*** Opening Extracted records ***
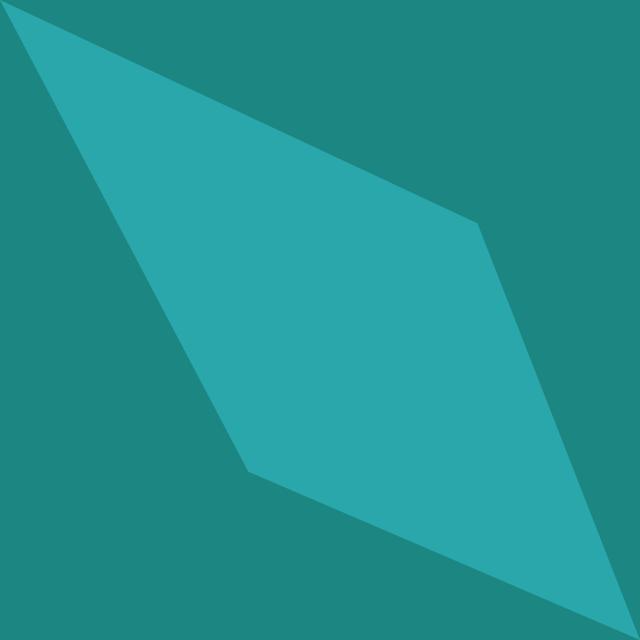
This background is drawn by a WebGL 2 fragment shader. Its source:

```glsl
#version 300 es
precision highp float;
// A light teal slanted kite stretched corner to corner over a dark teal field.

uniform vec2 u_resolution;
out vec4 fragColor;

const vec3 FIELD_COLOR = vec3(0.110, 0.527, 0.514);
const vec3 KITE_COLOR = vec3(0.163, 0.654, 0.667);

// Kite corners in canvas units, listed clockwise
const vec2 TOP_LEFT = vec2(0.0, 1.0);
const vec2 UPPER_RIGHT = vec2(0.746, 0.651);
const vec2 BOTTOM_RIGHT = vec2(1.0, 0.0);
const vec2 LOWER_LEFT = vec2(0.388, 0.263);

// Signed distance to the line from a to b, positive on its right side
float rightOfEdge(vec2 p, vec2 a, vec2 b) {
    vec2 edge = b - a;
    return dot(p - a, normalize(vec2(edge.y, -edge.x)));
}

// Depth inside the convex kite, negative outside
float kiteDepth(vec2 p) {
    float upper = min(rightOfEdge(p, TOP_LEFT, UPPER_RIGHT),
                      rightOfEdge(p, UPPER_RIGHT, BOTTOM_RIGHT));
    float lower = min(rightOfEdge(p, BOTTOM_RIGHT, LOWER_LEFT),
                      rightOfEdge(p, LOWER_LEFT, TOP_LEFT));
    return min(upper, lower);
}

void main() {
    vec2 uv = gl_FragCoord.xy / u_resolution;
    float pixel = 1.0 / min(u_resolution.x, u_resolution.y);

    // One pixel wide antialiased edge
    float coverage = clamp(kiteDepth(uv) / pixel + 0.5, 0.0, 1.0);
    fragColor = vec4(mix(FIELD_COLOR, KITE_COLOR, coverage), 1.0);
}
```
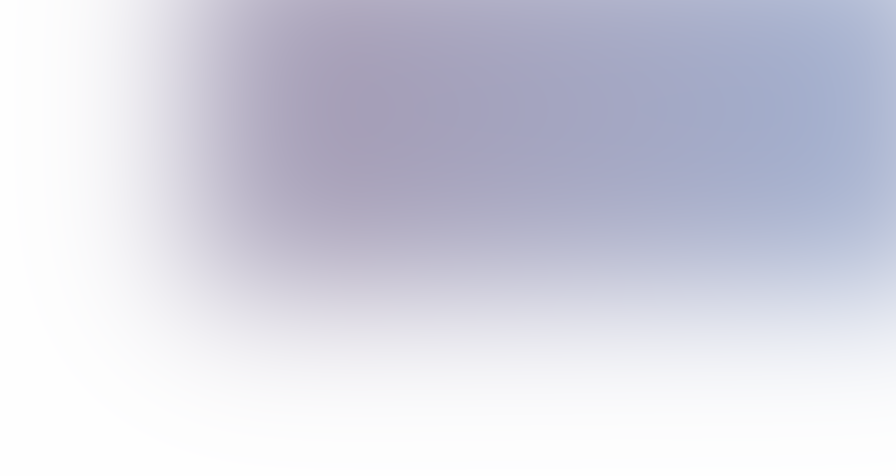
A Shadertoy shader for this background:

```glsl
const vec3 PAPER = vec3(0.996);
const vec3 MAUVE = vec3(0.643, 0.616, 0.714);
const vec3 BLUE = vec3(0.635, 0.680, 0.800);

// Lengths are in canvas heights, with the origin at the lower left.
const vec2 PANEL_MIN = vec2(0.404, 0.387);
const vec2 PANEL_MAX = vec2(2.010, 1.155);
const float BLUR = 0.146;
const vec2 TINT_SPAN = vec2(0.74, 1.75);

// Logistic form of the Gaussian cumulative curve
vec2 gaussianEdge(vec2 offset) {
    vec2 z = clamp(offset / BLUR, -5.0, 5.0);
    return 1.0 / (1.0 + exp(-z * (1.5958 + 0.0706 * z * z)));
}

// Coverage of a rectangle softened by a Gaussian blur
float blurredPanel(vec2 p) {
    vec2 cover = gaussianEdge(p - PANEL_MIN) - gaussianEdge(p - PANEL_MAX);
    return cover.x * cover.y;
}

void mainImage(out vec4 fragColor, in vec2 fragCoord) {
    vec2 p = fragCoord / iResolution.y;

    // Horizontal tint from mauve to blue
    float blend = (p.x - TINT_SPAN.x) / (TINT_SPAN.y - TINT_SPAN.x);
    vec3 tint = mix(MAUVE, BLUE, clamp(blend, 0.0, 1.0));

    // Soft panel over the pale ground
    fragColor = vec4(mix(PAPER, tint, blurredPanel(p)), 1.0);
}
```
*** Closing Extracted records ***
When a line contains the string "float", copy it from the records.

# Task answer
precision highp float;
float rightOfEdge(vec2 p, vec2 a, vec2 b) {
float kiteDepth(vec2 p) {
    float upper = min(rightOfEdge(p, TOP_LEFT, UPPER_RIGHT),
    float lower = min(rightOfEdge(p, BOTTOM_RIGHT, LOWER_LEFT),
    float pixel = 1.0 / min(u_resolution.x, u_resolution.y);
    float coverage = clamp(kiteDepth(uv) / pixel + 0.5, 0.0, 1.0);
const float BLUR = 0.146;
float blurredPanel(vec2 p) {
    float blend = (p.x - TINT_SPAN.x) / (TINT_SPAN.y - TINT_SPAN.x);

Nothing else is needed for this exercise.